Alobaidi, T A A, and Hill, D W, Journal of Physics, E 1975, 8, 30. 2 Wright, B M, Jones, T P, and Jones, A W, Medicine, Science, and the Law, 1975, 15, 205. Penton, J R, and Forrester, M R, Proceedings of the 5th International Conference on Alcohol and Traffic Safety, p 79. Freiburg, H F Schutz Verlag, 1969. Harris, L S, Hodnett, C N, and Mullen, J B, Proceedings of the 6th International Conference on Alcohol, Drugs and Traffic Safety, p 561. Toronto, Addiction Research Foundation of Ontario, 1975. Dubowski, K M, Clinical Chemistry, 1974, 20, 294. Noordzij, P C, Proceedings of the 6th International Conference on Alcohol, Drugs and Traffic Safety, p 553. Toronto, Addiction Research Foundation of Ontario, 1975.
***This correspondence BMI.
is now closed.-ED,
MRC treatment trial for mild hypertension
SIR,-An important aspect of any antihypertensive drug trial is the amount of attention given to associated risk factors for coronary heart disease. The risk in severe hypertension is that of cerebral haemorrhage, cardiac failure, or renal failure, whereas in those with mild to moderate hypertension it is mainly that of accelerated atherosclerosis. It follows that in the second group just as important, or more important, as controlling the blood pressure is explicit advice on diet and persuasive advice against smoking. In Japan it has been shown that owing to a "healthy" diet and low plasma cholesterol levels hypertension, unless severe, matters little even in smokers. In the Framingham study in the USA it has also been shown that moderate hypertension has no adverse effect if lipid levels are not raised. Dietary advice in the UK has now been recommended for the population as a whole by two working parties and is particularly important for those at high risk, which must include all hypertensives. This creates a major additional problem for those engaged in trials because acceptance of advice depends not only on its content but by whom and in what manner it is given. Unavoidably, more variables are introduced. Presumably it would be thought unethical to omit these aspects from the control group as well as those receiving antihypertensive drugs. RICHARD TURNER University of Edinburgh

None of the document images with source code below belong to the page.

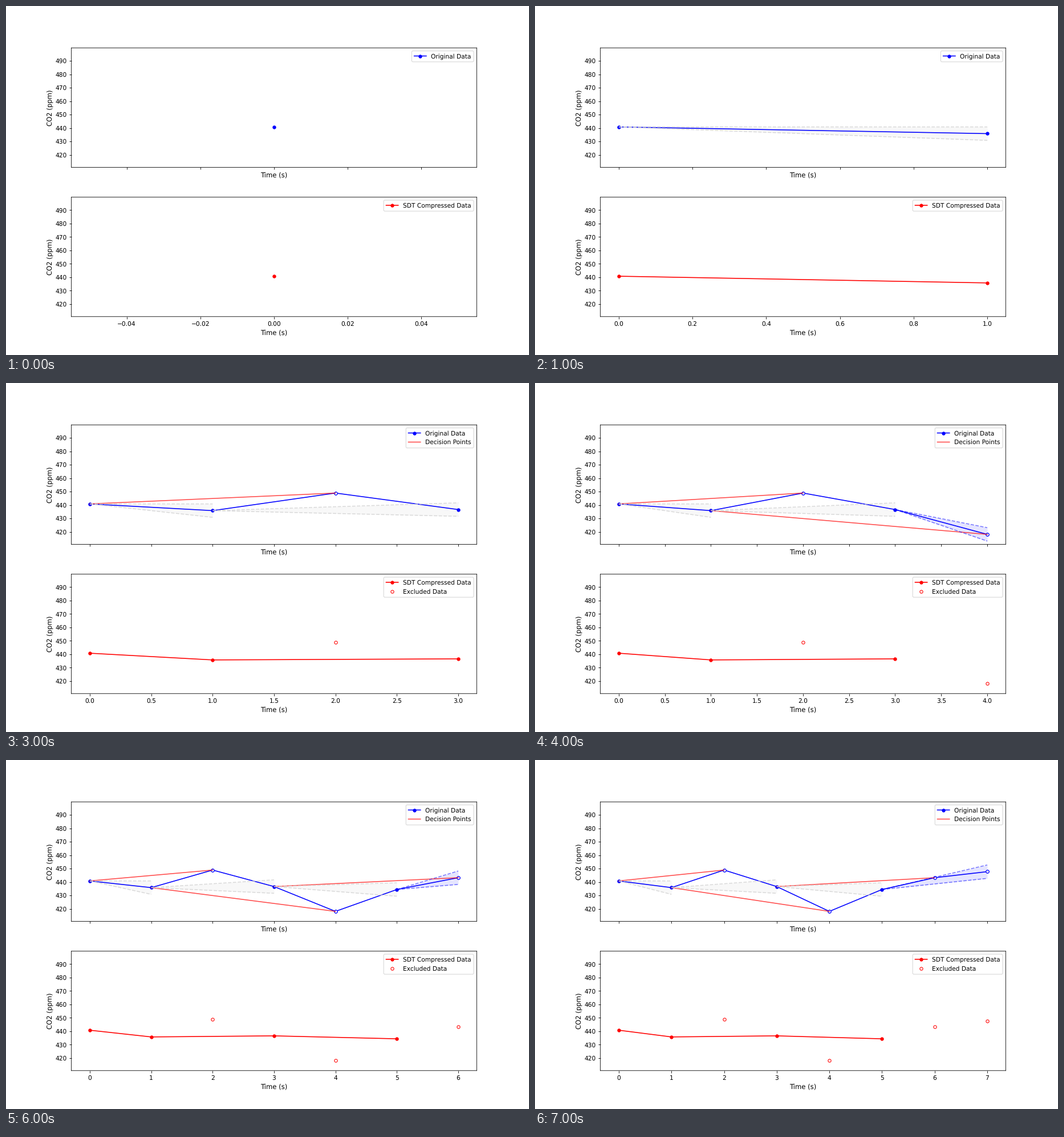
Write a matplotlib script that moves like this. It is 917 px wide and 611 px high and loops after 8000 ms.

```python
import matplotlib.pyplot as plt
from matplotlib.animation import FuncAnimation

DPI = 76.4
WIDTH, HEIGHT = 917, 611
DOOR = 5  # half-height of the corridor, in ppm

values = [440.8, 435.8, 448.9, 436.6, 418.1, 434.4, 443.2, 447.7]
kept = [0, 1, 3, 5]
decisions = [(0, 2), (1, 4), (3, 6)]

# Soft, unsnapped edges for lines and glyphs.
plt.rcParams.update({
    "font.family": "DejaVu Sans",
    "path.snap": False,
    "text.hinting": "none",
})
# The tiny surplus keeps the pixel size from rounding down.
fig, (top, bottom) = plt.subplots(
    2, 1, dpi=DPI, figsize=((WIDTH + 0.01) / DPI, (HEIGHT + 0.01) / DPI))
fig.subplots_adjust(left=0.125, right=0.9, bottom=0.11, top=0.88, hspace=0.25)


def setup(ax, now):
    ax.clear()
    if now:
        ax.set_xlim(-0.05 * now, 1.05 * now)
    else:
        ax.set_xlim(-0.055, 0.055)
    ax.set_ylim(410.7, 499.7)
    ax.set_xlabel("Time (s)", fontsize=11)
    ax.set_ylabel("CO2 (ppm)", fontsize=11)


def plot_points(ax, times, *style, **options):
    ax.plot(times, [values[t] for t in times], *style, markersize=5, **options)


def corridor(start, end, color, line_alpha, fill_alpha):
    span = [start, end]
    low = [values[start], values[end] - DOOR]
    high = [values[start], values[end] + DOOR]
    for edge in (high, low):
        top.plot(span, edge, "--", color=color, alpha=line_alpha)
    top.fill_between(span, low, high, color=color, alpha=fill_alpha,
                     linewidth=0)


def update(now):
    setup(top, now)
    setup(bottom, now)
    top.tick_params(labelbottom=False)

    seen = list(range(now + 1))
    archived = [t for t in seen if t in kept]
    excluded = [t for t in seen if t not in kept]

    plot_points(top, seen, "bo-", label="Original Data")
    plot_points(top, excluded, "bo", markerfacecolor="white")

    made = [pair for pair in decisions if pair[1] <= now]
    for i, pair in enumerate(made):
        top.plot(pair, [values[t] for t in pair], "r-", alpha=0.7,
                 label="_" if i else "Decision Points")

    for start, end in zip(archived, archived[1:]):
        corridor(start, end, "lightgray", 0.8, 0.15)
    if now not in kept:
        corridor(archived[-1], now, "blue", 0.5, 0.1)

    plot_points(bottom, archived, "ro-", label="SDT Compressed Data")
    if excluded:
        plot_points(bottom, excluded, "ro", markerfacecolor="white",
                    label="Excluded Data")

    for ax in (top, bottom):
        ax.legend(loc="upper right")
    return []


anim = FuncAnimation(fig, update, frames=len(values), init_func=lambda: [],
                     interval=1000, repeat=True, repeat_delay=0, blit=False)
plt.show()
```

Severe thrombophlebitis with Praxilene
SIR,-I read with interest the paper by Mr C A J Woodhouse and Mr 0 G A Eadie (21 May, p 1320) on the incidence of thrombophlebitis after infusion of naftidrofuryl oxalate (Praxilene). We have been assessing this drug in patients with severe rest pain over the past two years and have so far given it to 35 patients. There has only been one incident of phlebitis and this occurred on the third day during intermittent infusion via a Venflon intravenous cannula, which was left in situ during the period of treatment. The authors state that it is recommended that the drug should be infused over two hours with 200 ml of dextrose, dextrose saline, or low-molecular-weight dextran, but in the